A passage to Europe
Let me start with a bit of wonderful news: Next Tuesday, Nov. 6, the Chang’an Cargo Train (a.k.a. China Railway Express) is to make a short stop in Ankara. It is then going to pass under the Bosphorus, using the Marmaray tunnel. This is going to be the first direct cargo train traveling from Xian, China, to Europe, arriving at Prague passing through Bulgaria, Serbia, Hungary and Slovakia. At long last, the Turkish corridor to Europe is becoming operational.
On this occasion, I have three positive and one negative point in mind regarding the Asian transformation that the Belt and Road Initiative (BRI), which President Xi Jinping, is heralding.
First, the BRI is about changing the hardware of international trade. All the talk about the U.S.-China trade war is about software, about WTO rules, customs tariffs and non-tariff barriers. There is absolutely no discussion among the international community about the hardware of international trade. There’s nothing on the logistics infrastructure for cross border trade, roads, railroads, ports, and container terminals. Even talking about security along trade routes has a 19th century sound to it. It’s almost as if technical issues aren’t worth talking about, because they’re on autopilot anyway. This is a huge fallacy.

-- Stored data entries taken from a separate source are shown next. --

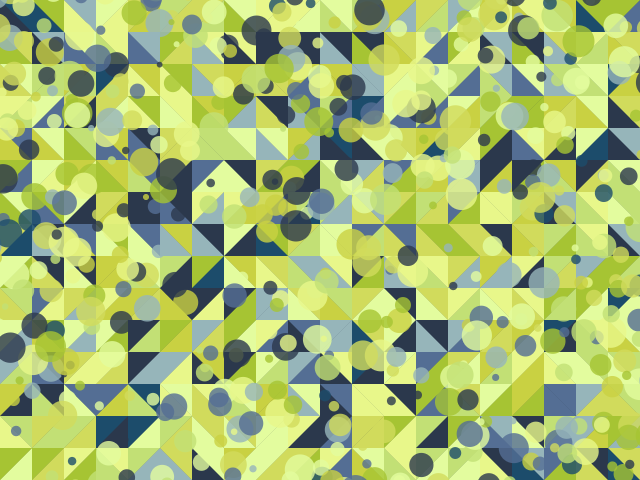
Write a Shadertoy shader that draws this background.

```glsl
const float ROWS = 15.0;            // tiles along the canvas height
const int   DISC_LAYERS = 3;
const float DISC_MIN = 0.09;        // radii in tile units
const float DISC_MAX = 0.50;
const float DISC_ALPHA = 0.80;
const float SPARSE = 0.22;          // chance of a disc in empty and crowded areas
const float CROWDED = 0.72;
const float SEAM_WIDTH = 0.014;     // in tile units
const float SEAM_ALPHA = 0.28;
const int   TILE_SAMPLES = 3;       // per axis, for smooth tile edges

const int COLOURS = 10;
const vec3 PALETTE[COLOURS] = vec3[](
    vec3(0.89, 0.99, 0.62),   // pale mint
    vec3(0.91, 0.97, 0.54),   // pale lime
    vec3(0.76, 0.88, 0.46),   // light green
    vec3(0.82, 0.86, 0.36),   // yellow
    vec3(0.79, 0.82, 0.26),   // olive yellow
    vec3(0.65, 0.77, 0.20),   // leaf green
    vec3(0.17, 0.22, 0.30),   // navy
    vec3(0.11, 0.30, 0.42),   // teal
    vec3(0.33, 0.43, 0.58),   // slate
    vec3(0.59, 0.71, 0.73));  // grey blue

// Cumulative share of each palette colour
const float SHARE[COLOURS] = float[](
    0.13, 0.25, 0.36, 0.47, 0.56, 0.65, 0.78, 0.83, 0.90, 1.0);

float hash(vec2 p, float seed) {
    return fract(sin(dot(p, vec2(127.1, 311.7)) + seed * 74.7) * 43758.5453);
}

vec3 pickColour(float h) {
    int i = 0;
    while (i < COLOURS - 1 && h > SHARE[i]) i++;
    return PALETTE[i];
}

// Square tile cut into two triangles along a random diagonal
vec3 triangleTile(vec2 p) {
    vec2 cell = floor(p);
    vec2 f = p - cell;
    if (hash(cell, 1.0) < 0.5) f.x = 1.0 - f.x;
    float side = (f.x - f.y) * 0.7071;
    vec3 col = pickColour(hash(cell, side > 0.0 ? 2.0 : 3.0));
    float seam = step(abs(side), 0.5 * SEAM_WIDTH);
    return mix(col, PALETTE[6], seam * SEAM_ALPHA);
}

vec3 mosaic(vec2 p, float pixel) {
    vec3 sum = vec3(0.0);
    for (int y = 0; y < TILE_SAMPLES; y++)
    for (int x = 0; x < TILE_SAMPLES; x++) {
        vec2 offset = (vec2(x, y) + 0.5) / float(TILE_SAMPLES) - 0.5;
        sum += triangleTile(p + offset * pixel);
    }
    return sum / float(TILE_SAMPLES * TILE_SAMPLES);
}

// Translucent discs, scattered in loose clusters
vec3 addDiscs(vec3 col, vec2 p, float pixel, float seed) {
    for (int y = -1; y <= 1; y++)
    for (int x = -1; x <= 1; x++) {
        vec2 cell = floor(p) + vec2(x, y);
        float chance = mix(SPARSE, CROWDED, hash(floor(cell / 2.0), 4.0));
        if (hash(cell, seed) > chance) continue;

        vec2 centre = cell + vec2(hash(cell, seed + 1.0), hash(cell, seed + 2.0));
        float radius = mix(DISC_MIN, DISC_MAX, hash(cell, seed + 3.0));
        float edge = (length(p - centre) - radius) / pixel;
        float cover = clamp(0.5 - edge, 0.0, 1.0);
        col = mix(col, pickColour(hash(cell, seed + 4.0)), cover * DISC_ALPHA);
    }
    return col;
}

void mainImage(out vec4 fragColor, in vec2 fragCoord) {
    float pixel = ROWS / iResolution.y;
    vec2 p = fragCoord * pixel;

    vec3 col = mosaic(p, pixel);
    for (int i = 0; i < DISC_LAYERS; i++)
        col = addDiscs(col, p, pixel, 10.0 + 7.0 * float(i));

    fragColor = vec4(col, 1.0);
}
```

Look at the facts. When it comes to international trade, you first need to go West in order to get to the East or visit north every time you go south. In order to send our containers to Pakistan, we in Turkey first need to send them to either Copenhagen or Hamburg. Why? That’s where the large container ports serving the East are located. The hardware of international trade is as important as the software of international trade, if you ask me.

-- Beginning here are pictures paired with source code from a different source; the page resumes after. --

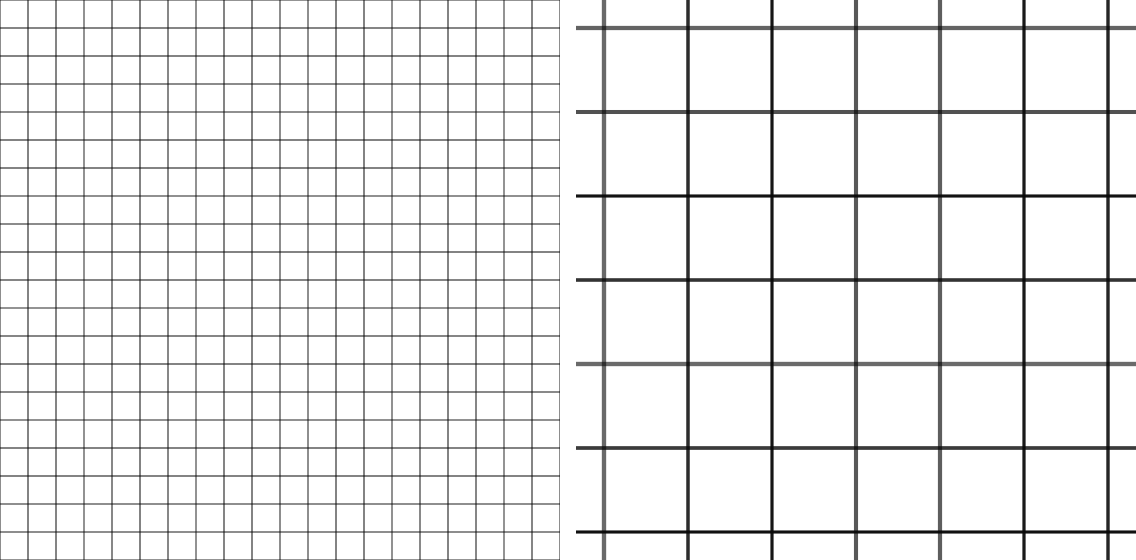
Left: the whole. Right: its middle third, enlarged.
Write a three.js fragment shader that draws this pattern.

```glsl
// Plain square grid of thin dark rules on white, 20 cells across and 20 up.
// Each rule is a box filtered over the pixel footprint; a slow beat along the
// line index alternates crisp black rules with softer, wider grey ones.

varying vec2 vUv;

const float CELLS = 20.0;

// 1 for the crispest rules, 0 for the softest; the index wraps at the border
vec2 ruleCrispness(vec2 index) {
  vec2 wrapped = mod(vec2(index.x, CELLS - index.y), CELLS);
  return 0.5 + 0.5 * cos(6.28318 * (wrapped - vec2(1.3, 1.8)) / 3.7);
}

// Share of the pixel footprint covered by a rule centred on zero
vec2 boxCoverage(vec2 offset, vec2 halfWidth, vec2 footprint) {
  vec2 upper = min(offset + 0.5 * footprint, halfWidth);
  vec2 lower = max(offset - 0.5 * footprint, -halfWidth);
  return max(upper - lower, 0.0) / footprint;
}

void main() {
  vec2 cell = vUv * CELLS;
  vec2 footprint = max(fwidth(cell), vec2(0.0001));

  // Nearest vertical rule in x, nearest horizontal rule in y
  vec2 index = floor(cell + 0.5);
  vec2 crisp = ruleCrispness(index);
  vec2 halfWidth = mix(vec2(0.026), vec2(0.0185), crisp);
  vec2 opacity = mix(vec2(0.6), vec2(0.97), crisp);
  vec2 ink = opacity * boxCoverage(cell - index, halfWidth, footprint);

  // Crossing rules darken each other
  float paper = (1.0 - ink.x) * (1.0 - ink.y);
  gl_FragColor = vec4(mix(vec3(0.03), vec3(1.0), paper), 1.0);
}
```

To be absolutely clear, I don’t think this is a sinister device to prolong Western domination. It’s just history. In the past, production centers were located in the West and the goods were then shipped to the East. No more. In the last 50 years, the share of China in global manufacturing has increased from less than 10 percent to more than 25 percent. Countries in the West like the U.S., France, Germany and Italy have seen their shares decline, while those in the east, like Korea, India, Indonesia, Thailand, and Turkey have seen their shares rise.

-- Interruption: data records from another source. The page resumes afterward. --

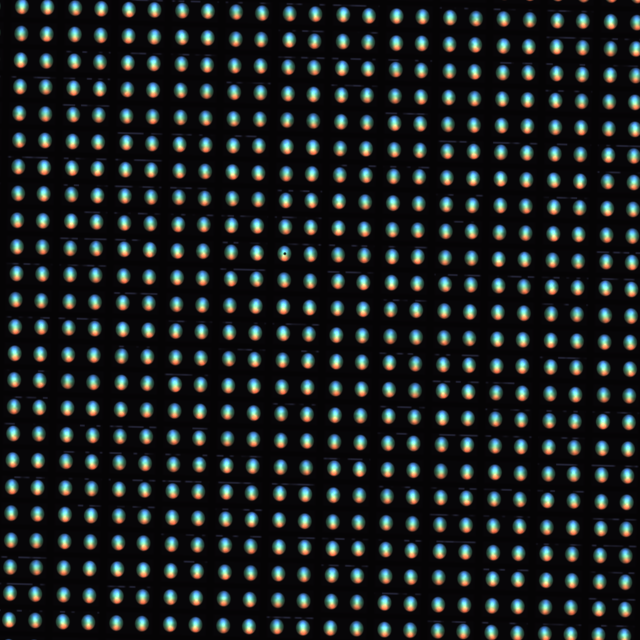
Give the GLSL for this pattern, as a WebGL 1 fragment shader.

```glsl
precision highp float;
// Slightly tilted grid of three-colour LEDs on a black panel, set in close pairs.
// Each lamp is a soft oval summing blue, green and red light lobes; hashes vary
// the lamps, break up faint seams above the pairs, and one lamp has a dark speck.

uniform vec2 u_resolution;

// Lattice, in canvas heights, measured from the top left
const vec2 GRID_ORIGIN = vec2(0.0331, 0.0104);
const vec2 COLUMN_STEP = vec2(0.04185, 0.00108);
const vec2 ROW_STEP = vec2(-0.00085, 0.04167);
const float PAIR_PULL = 0.019;               // shift towards the partner, in cells

// Lamp, in cells
const vec2 LAMP_RADIUS = vec2(0.262, 0.295);
const float LAMP_EDGE = 0.13;                // softness, in lamp radii
const float JITTER = 0.012;
const float BRIGHTNESS_SPREAD = 0.16;
const float MOTTLE = 0.2;
const float MOTTLE_SCALE = 260.0;
const vec2 SPECK_CELL = vec2(10.0, 9.0);
const vec2 SPECK_OFFSET = vec2(0.02, 0.0);
const float SPECK_RADIUS = 0.05;

// Seams, in cells
const float SEAM_HEIGHT = 0.36;
const float SEAM_WIDTH = 0.03;
const float SEAM_SHARE = 0.5;

const vec3 PANEL = vec3(0.020, 0.014, 0.020);
const vec3 TILE = vec3(0.008, 0.008, 0.010);
const vec3 SEAM = vec3(0.11, 0.12, 0.18);
const vec3 LENS = vec3(0.09, 0.11, 0.10);
const vec3 BLUE = vec3(0.17, 0.27, 0.76);
const vec3 GREEN = vec3(0.20, 0.65, 0.42);
const vec3 RED = vec3(0.92, 0.20, 0.11);
const vec3 HOT = vec3(0.26, 0.20, 0.09);

float hash(vec2 p) {
  vec3 q = fract(vec3(p.xyx) * 0.1031);
  q += dot(q, q.yzx + 33.33);
  return fract((q.x + q.y) * q.z);
}

float noise(vec2 p) {
  vec2 i = floor(p);
  vec2 f = fract(p);
  f = f * f * (3.0 - 2.0 * f);
  return mix(mix(hash(i), hash(i + vec2(1.0, 0.0)), f.x),
             mix(hash(i + vec2(0.0, 1.0)), hash(i + 1.0), f.x), f.y);
}

// Solves p = g.x * COLUMN_STEP + g.y * ROW_STEP
vec2 toGrid(vec2 p) {
  float det = COLUMN_STEP.x * ROW_STEP.y - COLUMN_STEP.y * ROW_STEP.x;
  return vec2(p.x * ROW_STEP.y - p.y * ROW_STEP.x,
              p.y * COLUMN_STEP.x - p.x * COLUMN_STEP.y) / det;
}

float lobe(vec2 p, vec2 centre, vec2 width) {
  vec2 d = (p - centre) / width;
  return exp(-dot(d, d));
}

// Light inside one lamp; q spans the unit disc with y up
vec3 lampLight(vec2 q, vec2 cell) {
  float sway = (hash(cell + 71.0) - 0.5) * 0.2;
  float redGain = 0.85 + 0.3 * hash(cell + 23.0);
  return LENS
    + BLUE * lobe(q, vec2(sway, 0.52), vec2(0.52, 0.50))
    + GREEN * lobe(q, vec2(0.0, 0.02), vec2(0.72, 0.64))
    + RED * redGain * lobe(q, vec2(0.08 - sway, -0.60), vec2(0.52, 0.38))
    + HOT * lobe(q, vec2(0.02, -0.10), vec2(0.36, 0.42));
}

// Tile shading and broken seam behind each pair of lamps
vec3 panelColour(vec2 grid, float pixel) {
  vec2 pairPos = vec2((grid.x + 0.5) * 0.5, grid.y + 0.5);
  vec2 pairCell = floor(pairPos);
  vec2 inPair = fract(pairPos) - 0.5;
  float across = 1.0 - smoothstep(0.40, 0.46, abs(inPair.x));
  float tile = across * (1.0 - smoothstep(0.36, 0.46, abs(inPair.y)));
  float dist = abs(inPair.y + SEAM_HEIGHT);
  float line = 1.0 - smoothstep(0.0, SEAM_WIDTH + pixel, dist);
  float present = step(hash(pairCell + 11.0), SEAM_SHARE);
  float broken = smoothstep(0.35, 0.8, noise(vec2(grid.x * 5.0, pairCell.y * 7.0) + 40.0));
  return PANEL + TILE * tile + SEAM * line * across * present * broken;
}

void main() {
  vec2 canvas = gl_FragCoord.xy / u_resolution.y;
  vec2 grid = toGrid(vec2(canvas.x, 1.0 - canvas.y) - GRID_ORIGIN);
  vec2 cell = floor(grid + 0.5);
  float pixel = 1.0 / (u_resolution.y * ROW_STEP.y);

  // Lamp-local position, y up
  vec2 local = grid - cell;
  local.x -= PAIR_PULL * (1.0 - 2.0 * mod(cell.x, 2.0));
  local -= JITTER * (vec2(hash(cell + 5.0), hash(cell + 17.0)) * 2.0 - 1.0);
  local.y = -local.y;
  vec2 q = local / LAMP_RADIUS;

  float edge = max(LAMP_EDGE, pixel / LAMP_RADIUS.x);
  float mask = 1.0 - smoothstep(1.0 - edge, 1.0 + edge, length(q));
  float gain = 1.0 + BRIGHTNESS_SPREAD * (hash(cell + 31.0) - 0.5);
  gain *= 1.0 + MOTTLE * (noise(canvas * MOTTLE_SCALE) - 0.5);
  vec3 light = lampLight(q, cell) * gain;

  // One damaged lamp
  float isSpecked = 1.0 - step(0.5, distance(cell, SPECK_CELL));
  float speck = 1.0 - smoothstep(SPECK_RADIUS - pixel, SPECK_RADIUS + pixel,
                                 length(local - SPECK_OFFSET));
  light *= 1.0 - 0.9 * speck * isSpecked;

  vec3 colour = mix(panelColour(grid, pixel), light, mask);
  gl_FragColor = vec4(clamp(colour, 0.0, 1.0), 1.0);
}
```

Yet the hardware of international trade remains Western-focused. The BRI is the first attempt to change this. It’s all about south-south connectivity, and Chinese leadership to make this happen is good for Turkey.
Second, the BRI is not only about attracting Chinese investment, it provides a vision for the newly industrialized countries of the east. Note that it’s not about one huge project connecting China to Europe, but a collection of national projects, all contributing to the same objective.
Chang’an Cargo Train, for example, is to pass under the Bosphorus using the Marmaray tunnel, which was completed by a Japanese-Turkish consortium in 2008. It is not only a rail tunnel to connect Europe to Asia, but also a Turkish contribution to the BRI. Good things happen when people come around a common vision for the future.
Third, the Chang’an Cargo train is also useful in dealing with problems at each border crossing, as the rules and ease of border crossing changes from one country to another. In this respect, the BRI is about the integration of Asia into the global economy. Once Asia has the hardware of trade, it will also get to learn about software integration, as the West has done in the past century.
Here, however, is my cautionary point: The BRI is also about the integration of the Muslim world into the global economy. If the 20th century is about China’s integration into the global economy, the 21st century will be known as the Muslim world’s integration. This is all thanks to President Xi’s BRI vision. However, regarding the integration of Muslims into the global economy, China is still not leading, but obstructing progress.
Let me be blunt: China’s treatment of the Uighurs in Xinjian is direct support to Salafi radicalization in the whole Muslim world. It is nothing short of the atrocities in Bosnia as a recruitment item. Jihadists looking for fresh recruits are probably overjoyed to see that the Chinese state is cracking down on their co-religionists.
Turkey, which has been doing its utmost to deal with ISIL, is one of many countries gravely concerned about this, but like others, it is refrained to speak up. This is unfortunate. We are in a war for Muslim minds, and if we fail to deal with this direct terrorist threat to our common values, we will lose many more battles.